Finland To Bring In A Universal Basic Income – Forbes

From the right it gets rid of the thing we worry most about welfare . . . And from the left it actually increases workers’ bargaining power without, of course, needing those potentially self-interested unions standing in the middle.

Stop saying ’sorry’ if you want to say thank you – Bright Side

We often apologise assuming that people will appreciate our politeness and good manners. But in most cases, the other party is much more pleased to hear words of gratitude from you rather than an apology.

08 Dec

Yoga for Athletes: Tip 2 – Get in the Zone

Be a Better Athlete With Yoga - Zone


Part 2 of the Yoga for Athletes series focuses on focus.

Get in ‘The Zone’

“Get you head in the game!”


“Keep your eyes open! Pay attention!”

. . . hollow words shouted from the sidelines attempting to motivate you to stay focused and perform at your best. Easier said than done.

As an athlete you’ve had those moments when you just can’t focus and your head is out of the game. Your thoughts are drifting to pain in your body or stress in your life and not your performance.

But as an athlete you’ve also had those moments when you are so into the game that you’re one with it. The connection between your mind and body becomes so intertwined that you don’t know where thought ends and action starts. You’re not thinking THEN doing.
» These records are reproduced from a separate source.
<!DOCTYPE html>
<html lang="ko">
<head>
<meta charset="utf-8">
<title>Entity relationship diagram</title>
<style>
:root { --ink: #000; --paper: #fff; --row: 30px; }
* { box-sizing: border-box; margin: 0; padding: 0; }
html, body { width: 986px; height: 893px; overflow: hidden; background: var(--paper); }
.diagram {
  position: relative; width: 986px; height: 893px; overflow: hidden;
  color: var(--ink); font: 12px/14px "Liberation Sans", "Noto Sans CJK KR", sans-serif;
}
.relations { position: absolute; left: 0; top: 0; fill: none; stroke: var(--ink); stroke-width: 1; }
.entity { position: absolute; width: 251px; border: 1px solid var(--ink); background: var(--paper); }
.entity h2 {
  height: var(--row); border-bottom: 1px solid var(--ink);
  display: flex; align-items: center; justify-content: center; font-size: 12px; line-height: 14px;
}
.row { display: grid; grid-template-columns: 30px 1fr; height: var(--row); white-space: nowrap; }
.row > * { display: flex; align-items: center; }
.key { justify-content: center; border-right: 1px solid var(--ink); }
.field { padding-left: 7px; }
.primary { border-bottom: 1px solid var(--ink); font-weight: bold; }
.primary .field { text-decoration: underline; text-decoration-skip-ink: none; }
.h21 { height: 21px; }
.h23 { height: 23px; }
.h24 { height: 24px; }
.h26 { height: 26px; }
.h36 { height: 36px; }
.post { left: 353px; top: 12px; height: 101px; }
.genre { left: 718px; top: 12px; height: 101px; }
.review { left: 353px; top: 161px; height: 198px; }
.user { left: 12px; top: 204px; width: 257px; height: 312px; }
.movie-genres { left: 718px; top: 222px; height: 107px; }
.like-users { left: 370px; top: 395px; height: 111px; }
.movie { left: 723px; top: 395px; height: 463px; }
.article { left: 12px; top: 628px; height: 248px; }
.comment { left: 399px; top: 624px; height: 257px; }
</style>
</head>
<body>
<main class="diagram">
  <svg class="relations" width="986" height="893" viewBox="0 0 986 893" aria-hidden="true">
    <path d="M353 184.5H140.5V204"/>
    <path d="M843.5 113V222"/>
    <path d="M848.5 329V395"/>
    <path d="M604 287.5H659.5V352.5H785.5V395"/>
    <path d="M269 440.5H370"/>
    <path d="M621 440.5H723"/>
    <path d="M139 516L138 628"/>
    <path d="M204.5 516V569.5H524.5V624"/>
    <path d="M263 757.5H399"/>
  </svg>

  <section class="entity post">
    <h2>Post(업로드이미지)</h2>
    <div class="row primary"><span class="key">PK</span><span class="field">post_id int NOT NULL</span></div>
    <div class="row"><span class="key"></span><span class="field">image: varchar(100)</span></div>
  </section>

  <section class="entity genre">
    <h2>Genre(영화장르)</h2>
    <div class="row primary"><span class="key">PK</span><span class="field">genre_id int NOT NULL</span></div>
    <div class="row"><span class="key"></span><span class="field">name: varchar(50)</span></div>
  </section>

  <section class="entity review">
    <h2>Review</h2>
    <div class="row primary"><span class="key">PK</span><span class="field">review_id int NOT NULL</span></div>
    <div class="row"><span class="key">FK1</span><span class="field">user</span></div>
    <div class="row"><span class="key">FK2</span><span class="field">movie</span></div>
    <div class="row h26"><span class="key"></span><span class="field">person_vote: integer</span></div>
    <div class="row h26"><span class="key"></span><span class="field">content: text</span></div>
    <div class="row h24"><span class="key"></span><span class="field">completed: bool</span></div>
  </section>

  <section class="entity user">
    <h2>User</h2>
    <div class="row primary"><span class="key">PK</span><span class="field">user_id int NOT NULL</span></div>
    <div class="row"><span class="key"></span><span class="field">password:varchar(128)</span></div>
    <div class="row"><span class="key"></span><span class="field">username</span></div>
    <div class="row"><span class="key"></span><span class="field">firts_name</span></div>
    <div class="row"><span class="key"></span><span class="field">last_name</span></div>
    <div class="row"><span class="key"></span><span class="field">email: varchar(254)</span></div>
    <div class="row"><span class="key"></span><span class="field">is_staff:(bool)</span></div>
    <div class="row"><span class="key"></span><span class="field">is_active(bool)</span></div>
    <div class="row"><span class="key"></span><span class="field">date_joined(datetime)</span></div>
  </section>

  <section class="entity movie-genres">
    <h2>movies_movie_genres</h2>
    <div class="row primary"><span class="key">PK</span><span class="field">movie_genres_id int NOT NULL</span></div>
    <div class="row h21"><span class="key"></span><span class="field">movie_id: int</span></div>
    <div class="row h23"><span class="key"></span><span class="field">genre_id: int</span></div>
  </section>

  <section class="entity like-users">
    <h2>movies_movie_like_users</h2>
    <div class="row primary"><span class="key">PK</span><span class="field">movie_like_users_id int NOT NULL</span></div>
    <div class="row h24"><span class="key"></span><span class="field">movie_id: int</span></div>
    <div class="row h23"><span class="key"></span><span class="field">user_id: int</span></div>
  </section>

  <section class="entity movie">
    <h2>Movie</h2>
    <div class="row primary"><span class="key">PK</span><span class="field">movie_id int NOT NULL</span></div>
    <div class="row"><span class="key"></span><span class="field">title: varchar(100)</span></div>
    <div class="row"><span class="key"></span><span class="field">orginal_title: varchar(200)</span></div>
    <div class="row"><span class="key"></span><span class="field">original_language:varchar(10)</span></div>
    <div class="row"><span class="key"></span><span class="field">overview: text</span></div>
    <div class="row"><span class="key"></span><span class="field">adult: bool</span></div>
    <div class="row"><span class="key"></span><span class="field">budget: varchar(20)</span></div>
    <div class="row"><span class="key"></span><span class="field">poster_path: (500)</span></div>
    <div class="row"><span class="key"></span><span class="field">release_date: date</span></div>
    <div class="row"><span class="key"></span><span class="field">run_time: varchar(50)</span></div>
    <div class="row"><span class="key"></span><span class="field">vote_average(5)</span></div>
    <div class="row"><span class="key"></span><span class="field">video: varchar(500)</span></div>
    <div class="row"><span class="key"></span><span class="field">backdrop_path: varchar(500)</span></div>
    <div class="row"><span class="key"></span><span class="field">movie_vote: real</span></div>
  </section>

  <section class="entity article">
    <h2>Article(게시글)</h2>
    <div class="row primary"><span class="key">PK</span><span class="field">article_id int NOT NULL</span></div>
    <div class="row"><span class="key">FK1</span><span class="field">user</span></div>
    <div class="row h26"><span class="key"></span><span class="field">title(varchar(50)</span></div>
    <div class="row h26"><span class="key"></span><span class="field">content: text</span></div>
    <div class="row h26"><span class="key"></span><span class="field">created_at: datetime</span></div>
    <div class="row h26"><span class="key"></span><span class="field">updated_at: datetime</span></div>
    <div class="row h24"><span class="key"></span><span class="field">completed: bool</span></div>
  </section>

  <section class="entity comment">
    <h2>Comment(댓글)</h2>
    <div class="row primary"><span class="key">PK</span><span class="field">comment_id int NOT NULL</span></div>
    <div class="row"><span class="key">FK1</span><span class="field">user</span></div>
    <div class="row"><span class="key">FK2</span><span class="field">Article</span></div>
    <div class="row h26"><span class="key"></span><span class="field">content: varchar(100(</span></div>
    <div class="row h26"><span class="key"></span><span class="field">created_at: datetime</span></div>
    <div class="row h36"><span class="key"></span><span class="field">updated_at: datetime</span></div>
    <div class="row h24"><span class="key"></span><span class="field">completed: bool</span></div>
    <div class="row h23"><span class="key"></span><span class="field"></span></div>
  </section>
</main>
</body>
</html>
Your mind is so absorbed, so hyper-aware that your body is doing exactly what you need to do. It’s magic.

This is what it takes to have success in your sport. This is what it takes to have peak performance.

But how do you get to the point where your mind and body to work in synchronicity? How do you get out of the distraction zone and into the performance zone?

Yoga is a great way to help you get there. The goal in yoga is to be completely aware of your body at any given moment of the practice. It’s about focus. It’s a moving meditation.

Everything from stress, to nervousness, to noises and visual distractions can take your head out of the game but yoga teaches you how to avoid them and turn your attention inside yourself. Consistent yoga gives you great practice in programming your mind to let go of distractions so you can stay in ‘The Zone’ in every game.